Greytown Fibre Co - naturally hand-dyed yarn and self-striping sock yarn!
For the longest time I've enjoyed experimenting with colour. Having a dedicated dye space makes things a whole lot easier logistically. In the early days of yarn dyeing, I used to have a couple of crates with my dye supplies and tools, and bring them from the garage to the kitchen whenever I wanted to do some dyeing. What a pain that was! The stress of setting everything up, keeping the area tidy(ish), and packing up by dinner-time was a hassle. Many people manage to dye out of their kitchen, but the worry about making permanent stains and using kitchen-dedicated tools by accident subtracted from the joy that comes from being immersed in a creative activity.

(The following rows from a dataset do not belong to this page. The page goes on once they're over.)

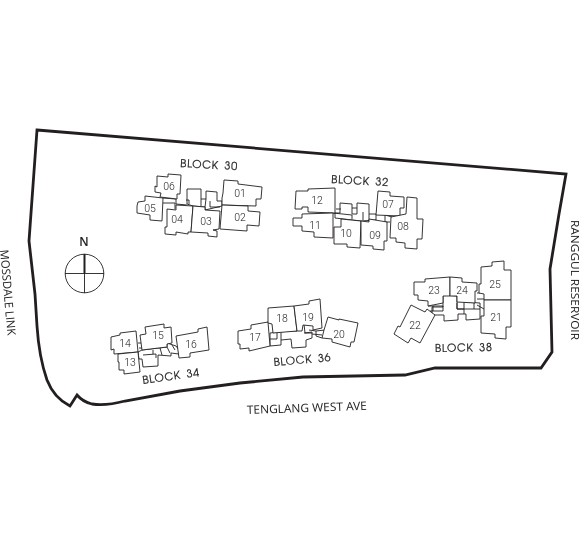
<!DOCTYPE html>
<html lang="en">
<head>
<meta charset="utf-8">
<title>Site plan</title>
<style>
:root { --paper: #fff; --ink: #231f20; }
html, body { margin: 0; background: var(--paper); overflow: hidden; }
.site-plan { display: block; width: 580px; height: 555px; }
.boundary { fill: none; stroke: var(--ink); stroke-width: 2.8; stroke-linejoin: miter; }
.units path, .cores path { fill: var(--paper); stroke: var(--ink); stroke-width: .9; }
.cores .link { fill: none; }
text { fill: var(--ink); }
.unit-numbers { font: 300 10.5px Roboto, sans-serif; text-anchor: middle; }
.block-names { font: 400 10.8px "TeX Gyre Adventor", Inter, sans-serif; word-spacing: 2px; stroke: var(--ink); stroke-width: .2; }
.streets { font: 400 11.6px "Open Sans", sans-serif; }
.compass { fill: none; stroke: var(--ink); stroke-width: .9; }
.compass .needle { stroke-width: 2; }
.north { font: 600 12px "Open Sans", sans-serif; text-anchor: middle; }
</style>
</head>
<body>
<svg class="site-plan" viewBox="0 0 580 555" role="img" aria-label="Site plan with blocks 30 to 38">
  <path class="boundary" d="M37 130L566 174L559 214L550 269L552 352L541 368L435 368L405 375L303 377L240 383L180 391L125 401Q106 406 92 404Q83 402 77 395L70 406Q54 398 47 380Q39 357 37 326L35 294L29 241Z"/>

  <g class="cores">
    <path d="M187 189H201V199H206V191L217 192V201H222V206L205 210V207L193 206L187 204Z"/>
    <path class="link" d="M163 198L176 199V204L187 205M186 200H189V204M201 199V206M206 199L205 207M210 201V207H220M163 203H175V209"/>
    <path d="M340 203L352 204V208H357V203L369 204V214H376V220L361 221L335 218V213H340Z"/>
    <path class="link" d="M333 213L352 215V219M352 208V214H357V208M363 212V220M369 214V221M376 211H385V222M385 215L392 217M390 222H385M336 209H341"/>
    <path d="M142 350L167 347V343L176 346L179 350V354L171 353V356L158 355V366L143 367L142 359H139L138 352Z"/>
    <path class="link" d="M138 343H141M139 348H142M143 355L156 354V358M160 348L162 355M167 347L170 353M172 345L175 350M153 350V354"/>
    <path d="M270 333L289 331V325L304 324L305 333L312 332V338L306 340V347L292 348L291 339L281 340V345L270 346Z"/>
    <path class="link" d="M270 339H277V333M281 340V333M304 333H312M309 330L316 331V336L322 338M316 331L325 330M289 331L297 331M312 334L322 335"/>
    <path d="M443 295L457 296V309H464V302L480 303V319L466 320V314H458V320L444 321V315H432V307H443Z"/>
    <path class="link" d="M428 306H443V311H430V317M457 303V309H480M464 309V314M474 309V303M477 299H484M477 305L484 309M433 311V306M477 293H480"/>
  </g>

  <g class="units">
    <g id="block-30">
      <path d="M157 176L168 177V174L181 175L180 194H177V199L160 197L161 193L155 192V186L157 187Z"/>
      <path d="M224 180L238 181V184L262 187L261 199H256V206L222 205V198L223 193Z"/>
      <path d="M145 196L163 198L162 221L150 220V215L137 213V206L138 202L145 201Z"/>
      <path d="M222 205L248 206V211L260 212L259 226L247 225V231L220 229Z"/>
      <path d="M167 209L176 210V205L193 206L191 232H188V234L176 232V235L165 234V227H167Z"/>
      <path d="M193 206L205 207V210L220 211L219 229L213 230L217 231V237L208 236V233L191 232Z"/>
    </g>
    <g id="block-32">
      <path d="M308 189L335 188V213L308 212V207H302V209H295L296 191H308Z"/>
      <path d="M302 214L333 213V238L314 237V232L302 231V226H293V218H302Z"/>
      <path d="M378 191L390 192V196L404 197V208H400V216L376 215Z"/>
      <path d="M407 197L417 198V219H423L422 239H417V249L405 248V243L396 242V238H390L391 217L406 214Z"/>
      <path d="M341 219L361 221L360 248L347 247V244H334V227H341Z"/>
      <path d="M361 221L369 222V219L387 222V241H384V250L373 249V246L361 245Z"/>
    </g>
    <g id="block-34">
      <path d="M111 337L120 335V333L136 331L138 352L114 354V349L111 350Z"/>
      <path d="M118 354L138 352L140 372L124 374V370H119V362H118Z"/>
      <path d="M145 327L164 324V328L171 327L172 343L167 344V347L142 350L140 335L146 334Z"/>
      <path d="M176 336L198 332V329L207 327L209 350L190 353V357L179 358Z"/>
    </g>
    <g id="block-36">
      <path d="M238 331L251 329V325L268 322L270 346L249 351V348L240 349V344H238Z"/>
      <path d="M268 308L294 306L297 331L273 333L272 324L268 323Z"/>
      <path d="M294 306L309 304V301L320 299L322 328L313 330V326L303 325L302 331H297Z"/>
      <path d="M328 317L339 320V319L358 323L354 342H351L350 347L332 342V339L322 338L324 330Z"/>
    </g>
    <g id="block-38">
      <path d="M414 282H425V279L450 277V296H443V303L428 306V301L418 300V295H414Z"/>
      <path d="M450 277L462 278V282L477 283V291H475V303L457 302V296H450Z"/>
      <path d="M481 267L492 266V262L504 261V270H511V300H484V294L479 293V284H481Z"/>
      <path d="M484 300H511V327H506V339L495 338V334L481 333V316H484Z"/>
      <path d="M411 305L425 312L427 309L435 315L420 343L411 338L408 343L394 334L398 326L400 327Z"/>
    </g>
  </g>

  <g class="unit-numbers">
    <text x="169" y="190">06</text><text x="240" y="197">01</text><text x="150" y="212">05</text>
    <text x="240" y="221">02</text><text x="177" y="223">04</text><text x="206" y="225">03</text>
    <text x="317" y="204">12</text><text x="315" y="229">11</text><text x="388" y="208">07</text>
    <text x="403" y="230">08</text><text x="346" y="237">10</text><text x="375" y="239">09</text>
    <text x="125" y="347">14</text><text x="130" y="366">13</text><text x="158" y="339">15</text><text x="191" y="348">16</text>
    <text x="255" y="341">17</text><text x="282" y="322">18</text><text x="308" y="321">19</text><text x="339" y="338">20</text>
    <text x="434" y="294">23</text><text x="462" y="294">24</text><text x="495" y="288">25</text>
    <text x="496" y="321">21</text><text x="415" y="329">22</text>
  </g>

  <g class="block-names">
    <text transform="translate(180 167) rotate(3)" textLength="57">BLOCK 30</text>
    <text transform="translate(331 183) rotate(3)" textLength="57">BLOCK 32</text>
    <text transform="translate(143 384) rotate(-8)" textLength="57">BLOCK 34</text>
    <text transform="translate(274 366) rotate(-5)" textLength="57">BLOCK 36</text>
    <text transform="translate(435 352) rotate(-1)" textLength="57">BLOCK 38</text>
  </g>

  <g class="compass">
    <circle cx="84.5" cy="273.5" r="19.3"/>
    <path d="M65 273.5H104M84.5 273V293"/>
    <path class="needle" d="M84.5 254V273"/>
  </g>
  <text class="north" x="84" y="246">N</text>

  <g class="streets">
    <text transform="translate(0 250) rotate(85)" textLength="86" lengthAdjust="spacingAndGlyphs">MOSSDALE LINK</text>
    <text transform="translate(571 220) rotate(90)" textLength="120" lengthAdjust="spacingAndGlyphs">RANGGUL RESERVOIR</text>
    <text transform="translate(247 414) rotate(-2)" textLength="120" lengthAdjust="spacingAndGlyphs">TENGLANG WEST AVE</text>
  </g>
</svg>
</body>
</html>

At our small life-style block in the Wairarapa, we are fortunate to have many sheds. Previous owners of the farm had various businesses, including a meat-works. What once was a chiller now holds a lot of brewing kit and a few of Bruce's beers fermenting away. Around the corner from the brewing, and in the same shed, I'm very lucky to have a permanent place to do my dyeing. Bruce fantastically converted this space for me last year, and it contains a very long metal bench, lots of shelves, and a table with a couple of burners on it. My initial dye experiments where to make self-striping colourways (which is a lot of fun, provided I don't turn the very long loop into a huge, tangled mess!) Recently, due to the influence of one of my neighbours, I've gone down the rabbit-hole of natural yarn dyeing. It is especially fun to experiment with locally-sourced plants, and discover its potential as a dye. It's quite addictive: every time I see a plant, I wonder "can I extract a dye out of this?" A case in point is the pesky dock weed, on every gardeners hit-list. Did you know that you can get a lovely colour out of a weed? This brings me to my next bit of news....

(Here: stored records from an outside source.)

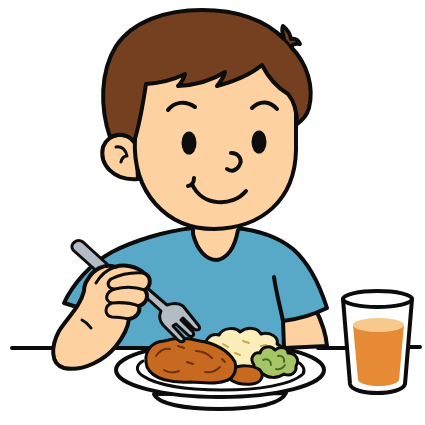
<!DOCTYPE html>
<html lang="en">
<head>
<meta charset="utf-8">
<title>Boy eating a meal</title>
<style>
:root {
  --ink: #0d0c0c;
  --paper: #ffffff;
  --skin: #fdd1a0;
  --hair: #74401f;
  --shirt: #58a9c8;
  --steel: #b4bcc3;
  --chicken: #c76a1f;
  --chicken-dark: #6b300c;
  --mash: #fbeebb;
  --greens: #a5c566;
  --juice: #e68a35;
  --juice-top: #f8c98c;
}
html, body { margin: 0; background: var(--paper); overflow: hidden; }
svg { display: block; width: 425px; height: 425px; }
.outlined { stroke: var(--ink); stroke-width: 4; stroke-linejoin: round; stroke-linecap: round; }
.line { fill: none; stroke: var(--ink); stroke-width: 4; stroke-linecap: round; stroke-linejoin: round; }
.fine { stroke-width: 3; }
.skin { fill: var(--skin); }
.hair { fill: var(--hair); }
.shirt { fill: var(--shirt); }
.steel { fill: var(--steel); }
.paper { fill: var(--paper); }
.ink { fill: var(--ink); }
.chicken { fill: var(--chicken); }
.mash { fill: var(--mash); }
.greens { fill: var(--greens); }
.crust { fill: none; stroke: var(--chicken-dark); stroke-width: 2; stroke-linecap: round; }
.mash-mark { fill: none; stroke: #c9a850; stroke-width: 2; stroke-linecap: round; }
.greens-mark { fill: none; stroke: #4c6b28; stroke-width: 2; stroke-linecap: round; }
</style>
</head>
<body>
<svg viewBox="0 0 425 425" role="img" aria-label="Smiling boy with a fork at a plate of food, next to a glass of juice">
  <g id="table">
    <path class="line" d="M12 348H56M318 348H346M408 347H420"/>
  </g>

  <g id="body">
    <path class="outlined skin" d="M278 312L315 308C321 320 326 333 327 346L284 348Z"/>
    <path class="outlined shirt" d="M193 228C165 231 133 241 112 252C90 264 73 284 64 303L100 314L116 348H284L283 321C299 319 315 314 327 308C320 286 309 263 293 249C278 237 257 230 235 228Z"/>
    <path class="line" d="M274 277C276 292 280 306 283 321"/>
    <path class="skin" d="M193 218V234C197 250 206 260 217 260C228 258 235 246 238 232V218Z"/>
    <path class="line" d="M193 206V234C197 250 206 260 217 260C228 258 235 246 238 230"/>
  </g>

  <g id="head">
    <path class="outlined skin" d="M136 142C127 131 108 133 103 147C99 164 113 181 138 179Z"/>
    <path class="line fine" d="M116 147C122 146 126 150 127 156M121 162C122 158 124 156 127 156"/>
    <path class="skin" d="M148 70C140 90 132 112 134 146C134 196 168 229 214 229C262 228 295 200 296 150V110L270 62Z"/>
    <path class="line" d="M135 138C132 193 167 229 214 229C262 228 295 200 296 150V112"/>
    <path class="outlined hair" d="M134 142C128 134 118 133 110 137C100 108 100 72 116 46C133 21 166 10 202 10C238 10 265 20 284 39C283 34 281 30 283 26C287 29 290 34 291 39C295 38 298 40 300 44C295 43 292 45 291 47C308 64 314 88 309 108C307 115 303 120 297 124C297 111 294 101 288 94C278 88 268 77 262 65C250 75 236 81 217 86C221 81 224 77 225 72C211 81 196 85 178 86C182 82 184 78 185 74C173 80 161 83 146 84C143 104 140 123 134 142Z"/>
    <path class="line fine" d="M284 39L291 47"/>
    <path class="line" d="M168 110C174 102 185 100 195 107M252 108C260 100 270 101 277 109"/>
    <ellipse class="ink" cx="189" cy="143" rx="7.5" ry="11.5"/>
    <ellipse class="ink" cx="259" cy="142" rx="7.5" ry="11.5"/>
    <path class="line" d="M231 153C239 153 243 160 239 166C236 171 231 172 227 169"/>
    <path class="line" d="M192 184C202 207 233 207 246 191M188 186C191 186 194 183 194 178"/>
  </g>

  <g id="plate">
    <path class="outlined paper" d="M154 394C158 404 185 409 219 409C255 409 281 404 286 393Z"/>
    <ellipse class="outlined paper" cx="220" cy="370" rx="104" ry="27"/>
    <path class="line fine" d="M143 361C136 365 135 371 143 376C158 386 190 390 222 390C259 390 291 385 303 374C306 369 302 364 296 361"/>
  </g>

  <g id="food">
    <path class="outlined fine mash" d="M206 348C204 339 211 333 219 335C223 327 236 327 240 332C248 326 258 328 261 334C271 331 279 338 277 344C284 347 286 355 281 362L246 370L216 360Z"/>
    <path class="mash-mark" d="M223 344L228 347M243 341L249 343M235 353L240 355M261 346L266 345"/>
    <path class="outlined fine greens" d="M254 365C249 358 254 352 260 353C262 346 271 345 275 350C281 345 288 348 288 353C296 353 300 360 296 366C297 373 290 377 284 374C277 379 268 378 263 374C257 374 253 370 254 365Z"/>
    <path class="greens-mark" d="M263 360C268 358 271 361 271 365M278 356C282 355 285 358 284 362M276 369C280 370 283 368 285 365"/>
    <path class="outlined fine chicken" d="M231 370C239 364 253 365 260 370C265 376 261 383 252 384C244 385 237 384 231 380Z"/>
    <path class="outlined fine chicken" d="M147 367C143 353 150 342 164 341C176 337 190 338 200 341C215 343 229 351 235 362C237 370 234 379 225 381C213 385 202 382 190 382C173 383 153 380 147 367Z"/>
    <path class="crust" d="M156 356C160 350 165 348 170 349M178 346L184 348M196 351C203 351 208 354 212 358M164 370C169 373 174 373 179 371M187 362L193 364M205 372C211 373 216 371 220 367M222 359L225 362"/>
  </g>

  <g id="fork">
    <path class="outlined fine steel" d="M73 250C69 244 77 238 83 242L107 264L101 275Z"/>
    <path class="outlined fine steel" d="M139 291L146 287L167 305C173 303 179 303 183 306L199 326C201 330 197 331 194 329L183 318L181 320L193 332C195 336 191 338 188 335L176 324L173 326L184 338C185 342 181 343 178 340L163 325C159 320 159 315 161 311Z"/>
  </g>

  <g id="hand">
    <path class="outlined skin" d="M84 291C80 307 68 317 59 331C51 346 50 364 64 368C83 372 105 360 116 346C123 337 128 328 129 319C136 318 141 312 139 306C147 303 149 296 145 290C152 285 151 276 144 273C136 266 124 264 115 267C104 263 93 270 88 279C85 283 84 287 84 291Z"/>
    <path class="line fine" d="M115 267C106 270 100 276 96 283M144 273C132 272 121 274 111 279C106 283 108 289 115 289C126 286 136 287 145 290M115 289C105 292 104 301 112 303C122 302 131 303 139 306M112 303C104 306 104 315 112 317C119 317 124 318 129 319M82 320C86 322 89 325 91 328"/>
  </g>

  <g id="juice-glass">
    <path class="outlined paper" d="M343 299L350 384C352 396 402 396 405 384L412 299Z"/>
    <path d="M353 325L358 380C362 388 395 388 399 380L404 325Z" fill="var(--juice)"/>
    <ellipse cx="378.500" cy="325" rx="25.500" ry="7" fill="var(--juice-top)"/>
    <ellipse class="outlined paper" cx="377.500" cy="299" rx="34.500" ry="8"/>
  </g>
</svg>
</body>
</html>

I've christened my dye-shed with the name "Greytown Fibre Co", and I hope to continue to make, and eventually sell, the yarn that I dye. Anything that Bruce or I make by hand will be a part of Greytown Fibre Co. Most recently I've been harvesting calendula flowers and kawakawa leaves, infusing both, and turning them into Knitters Balm. Both calendula and kawakawa (macropiper excelsum) are well known for their gentle, anti-inflammatory healing properties. Both plants are used in the treatment of insect bites, rashes, dry skin and eczema. When you blend both with NZ beeswax you have a magnificent balm, which can be used liberally on your hands. I'll be bringing my knitters balm, as well as my self-striping sock yarn and naturally dyed yarn to this years Capital Fibre Fest!